**Exercise**
Reproduce the lines below exactly, starting at the one containing "22C195 75 178" and stopping at the final line.

**Dataset records**
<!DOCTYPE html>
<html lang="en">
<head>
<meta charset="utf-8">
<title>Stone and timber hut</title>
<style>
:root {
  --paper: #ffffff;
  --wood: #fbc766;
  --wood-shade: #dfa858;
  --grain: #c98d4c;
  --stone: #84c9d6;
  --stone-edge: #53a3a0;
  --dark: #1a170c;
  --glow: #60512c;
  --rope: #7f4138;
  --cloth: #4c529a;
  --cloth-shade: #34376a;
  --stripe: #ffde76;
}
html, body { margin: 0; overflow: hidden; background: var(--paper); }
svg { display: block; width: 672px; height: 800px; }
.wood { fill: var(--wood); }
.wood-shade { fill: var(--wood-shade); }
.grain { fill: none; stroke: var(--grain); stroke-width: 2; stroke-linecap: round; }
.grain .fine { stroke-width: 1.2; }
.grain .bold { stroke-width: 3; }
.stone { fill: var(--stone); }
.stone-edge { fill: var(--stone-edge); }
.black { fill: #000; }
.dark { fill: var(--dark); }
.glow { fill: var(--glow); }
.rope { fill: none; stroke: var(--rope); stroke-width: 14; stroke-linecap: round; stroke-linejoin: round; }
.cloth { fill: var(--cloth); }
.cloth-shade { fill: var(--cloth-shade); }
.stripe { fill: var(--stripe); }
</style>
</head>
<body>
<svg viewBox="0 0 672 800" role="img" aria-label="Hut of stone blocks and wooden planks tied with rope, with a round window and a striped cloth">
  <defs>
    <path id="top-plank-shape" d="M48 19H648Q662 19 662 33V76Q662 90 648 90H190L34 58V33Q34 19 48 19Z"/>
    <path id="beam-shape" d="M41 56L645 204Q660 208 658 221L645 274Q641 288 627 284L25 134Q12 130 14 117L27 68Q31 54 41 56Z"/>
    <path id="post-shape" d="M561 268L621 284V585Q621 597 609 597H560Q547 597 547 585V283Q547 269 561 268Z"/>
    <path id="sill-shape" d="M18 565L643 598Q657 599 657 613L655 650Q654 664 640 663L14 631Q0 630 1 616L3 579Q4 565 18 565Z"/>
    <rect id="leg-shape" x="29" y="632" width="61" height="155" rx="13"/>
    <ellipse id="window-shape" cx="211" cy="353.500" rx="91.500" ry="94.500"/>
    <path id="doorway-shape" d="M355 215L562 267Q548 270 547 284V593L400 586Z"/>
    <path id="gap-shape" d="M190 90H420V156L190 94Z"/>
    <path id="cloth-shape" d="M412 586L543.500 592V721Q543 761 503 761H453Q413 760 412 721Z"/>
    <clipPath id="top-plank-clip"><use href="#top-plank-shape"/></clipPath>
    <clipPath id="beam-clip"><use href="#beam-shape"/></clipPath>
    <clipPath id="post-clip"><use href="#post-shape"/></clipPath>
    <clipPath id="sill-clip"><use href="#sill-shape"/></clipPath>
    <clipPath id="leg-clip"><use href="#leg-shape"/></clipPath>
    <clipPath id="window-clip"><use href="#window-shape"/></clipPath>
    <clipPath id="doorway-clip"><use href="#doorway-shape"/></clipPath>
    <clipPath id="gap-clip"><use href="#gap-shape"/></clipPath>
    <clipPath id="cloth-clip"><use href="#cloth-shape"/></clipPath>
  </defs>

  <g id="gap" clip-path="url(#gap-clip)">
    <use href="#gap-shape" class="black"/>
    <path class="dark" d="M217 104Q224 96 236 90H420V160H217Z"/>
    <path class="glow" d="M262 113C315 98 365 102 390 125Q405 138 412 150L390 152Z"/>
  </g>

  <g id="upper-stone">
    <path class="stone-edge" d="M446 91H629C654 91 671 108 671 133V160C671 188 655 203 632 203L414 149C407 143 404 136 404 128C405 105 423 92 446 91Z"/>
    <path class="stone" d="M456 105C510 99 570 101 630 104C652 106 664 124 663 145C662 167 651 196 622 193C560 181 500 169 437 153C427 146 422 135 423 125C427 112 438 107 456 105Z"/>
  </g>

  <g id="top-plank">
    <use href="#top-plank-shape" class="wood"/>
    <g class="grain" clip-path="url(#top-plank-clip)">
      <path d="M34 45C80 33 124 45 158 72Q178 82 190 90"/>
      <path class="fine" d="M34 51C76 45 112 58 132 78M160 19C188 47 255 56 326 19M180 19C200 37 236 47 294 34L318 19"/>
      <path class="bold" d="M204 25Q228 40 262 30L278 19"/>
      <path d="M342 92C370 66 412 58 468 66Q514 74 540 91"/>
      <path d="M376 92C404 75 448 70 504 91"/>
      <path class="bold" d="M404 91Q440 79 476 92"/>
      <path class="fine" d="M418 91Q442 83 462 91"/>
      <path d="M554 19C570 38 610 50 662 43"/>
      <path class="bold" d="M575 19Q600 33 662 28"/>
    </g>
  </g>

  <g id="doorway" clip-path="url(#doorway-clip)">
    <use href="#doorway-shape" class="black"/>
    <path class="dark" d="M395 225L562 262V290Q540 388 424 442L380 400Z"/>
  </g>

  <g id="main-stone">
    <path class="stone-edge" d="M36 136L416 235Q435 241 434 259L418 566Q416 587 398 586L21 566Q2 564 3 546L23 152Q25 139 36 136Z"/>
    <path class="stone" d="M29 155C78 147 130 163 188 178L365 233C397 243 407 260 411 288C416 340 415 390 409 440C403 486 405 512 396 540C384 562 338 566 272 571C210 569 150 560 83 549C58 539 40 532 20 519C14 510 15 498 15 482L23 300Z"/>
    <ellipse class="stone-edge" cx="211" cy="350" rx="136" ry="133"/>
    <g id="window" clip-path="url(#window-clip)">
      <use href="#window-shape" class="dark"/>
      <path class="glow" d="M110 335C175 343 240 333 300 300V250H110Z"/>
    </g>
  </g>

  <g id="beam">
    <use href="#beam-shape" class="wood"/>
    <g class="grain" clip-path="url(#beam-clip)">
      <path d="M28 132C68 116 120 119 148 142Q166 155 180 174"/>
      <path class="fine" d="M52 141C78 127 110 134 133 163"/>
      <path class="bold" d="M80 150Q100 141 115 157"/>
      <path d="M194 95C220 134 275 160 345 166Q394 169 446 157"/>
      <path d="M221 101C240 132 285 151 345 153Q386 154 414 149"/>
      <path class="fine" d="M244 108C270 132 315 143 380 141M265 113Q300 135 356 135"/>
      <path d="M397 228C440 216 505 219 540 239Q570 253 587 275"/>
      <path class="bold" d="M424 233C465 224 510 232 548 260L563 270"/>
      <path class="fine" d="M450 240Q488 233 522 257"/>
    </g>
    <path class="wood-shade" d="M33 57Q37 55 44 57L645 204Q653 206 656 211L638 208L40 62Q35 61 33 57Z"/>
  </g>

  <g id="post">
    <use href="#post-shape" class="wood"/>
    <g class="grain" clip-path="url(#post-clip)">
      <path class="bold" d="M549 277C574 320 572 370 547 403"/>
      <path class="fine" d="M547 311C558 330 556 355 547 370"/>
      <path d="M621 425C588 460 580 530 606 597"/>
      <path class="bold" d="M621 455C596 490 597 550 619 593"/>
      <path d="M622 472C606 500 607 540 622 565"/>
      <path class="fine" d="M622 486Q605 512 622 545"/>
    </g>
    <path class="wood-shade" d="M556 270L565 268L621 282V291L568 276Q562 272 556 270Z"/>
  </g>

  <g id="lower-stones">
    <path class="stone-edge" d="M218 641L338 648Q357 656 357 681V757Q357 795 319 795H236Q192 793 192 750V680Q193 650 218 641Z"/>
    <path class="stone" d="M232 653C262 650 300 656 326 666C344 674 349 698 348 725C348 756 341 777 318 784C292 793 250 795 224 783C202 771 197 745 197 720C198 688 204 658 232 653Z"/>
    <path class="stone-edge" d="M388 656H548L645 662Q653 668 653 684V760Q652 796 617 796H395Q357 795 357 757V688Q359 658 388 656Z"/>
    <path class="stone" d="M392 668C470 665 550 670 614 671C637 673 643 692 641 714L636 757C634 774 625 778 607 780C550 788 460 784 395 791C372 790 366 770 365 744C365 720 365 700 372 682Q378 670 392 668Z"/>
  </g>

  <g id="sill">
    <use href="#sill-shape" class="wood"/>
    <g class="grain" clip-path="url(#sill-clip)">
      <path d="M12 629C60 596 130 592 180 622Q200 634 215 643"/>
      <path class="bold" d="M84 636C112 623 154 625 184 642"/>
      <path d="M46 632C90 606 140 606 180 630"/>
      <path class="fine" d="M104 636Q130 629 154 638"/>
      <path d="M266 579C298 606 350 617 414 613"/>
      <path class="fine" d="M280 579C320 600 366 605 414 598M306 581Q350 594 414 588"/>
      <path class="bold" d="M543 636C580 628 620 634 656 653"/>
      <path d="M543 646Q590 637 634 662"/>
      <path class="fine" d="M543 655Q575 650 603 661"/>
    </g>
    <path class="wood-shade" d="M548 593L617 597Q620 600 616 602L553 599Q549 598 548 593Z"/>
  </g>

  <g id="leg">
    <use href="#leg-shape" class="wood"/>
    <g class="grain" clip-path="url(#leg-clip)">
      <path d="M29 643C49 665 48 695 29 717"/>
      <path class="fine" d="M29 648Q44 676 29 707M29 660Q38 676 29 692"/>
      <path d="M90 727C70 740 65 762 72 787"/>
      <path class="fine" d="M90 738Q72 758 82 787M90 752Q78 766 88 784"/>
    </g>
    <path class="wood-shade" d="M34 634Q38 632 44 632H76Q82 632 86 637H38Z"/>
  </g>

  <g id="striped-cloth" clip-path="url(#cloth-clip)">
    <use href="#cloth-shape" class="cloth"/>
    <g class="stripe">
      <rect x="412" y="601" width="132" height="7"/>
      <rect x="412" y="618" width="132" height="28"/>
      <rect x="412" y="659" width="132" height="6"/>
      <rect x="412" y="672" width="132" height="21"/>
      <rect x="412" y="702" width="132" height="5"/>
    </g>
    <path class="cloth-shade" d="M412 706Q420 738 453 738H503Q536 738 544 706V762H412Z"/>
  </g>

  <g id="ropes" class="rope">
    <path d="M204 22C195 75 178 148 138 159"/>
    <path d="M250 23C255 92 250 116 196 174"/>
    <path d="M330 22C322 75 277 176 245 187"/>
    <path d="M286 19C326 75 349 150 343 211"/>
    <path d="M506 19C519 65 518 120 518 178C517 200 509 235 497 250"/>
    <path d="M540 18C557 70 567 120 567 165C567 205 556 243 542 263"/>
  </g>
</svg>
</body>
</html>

**Exercise solution**
    <path d="M204 22C195 75 178 148 138 159"/>
    <path d="M250 23C255 92 250 116 196 174"/>
    <path d="M330 22C322 75 277 176 245 187"/>
    <path d="M286 19C326 75 349 150 343 211"/>
    <path d="M506 19C519 65 518 120 518 178C517 200 509 235 497 250"/>
    <path d="M540 18C557 70 567 120 567 165C567 205 556 243 542 263"/>
  </g>
</svg>
</body>
</html>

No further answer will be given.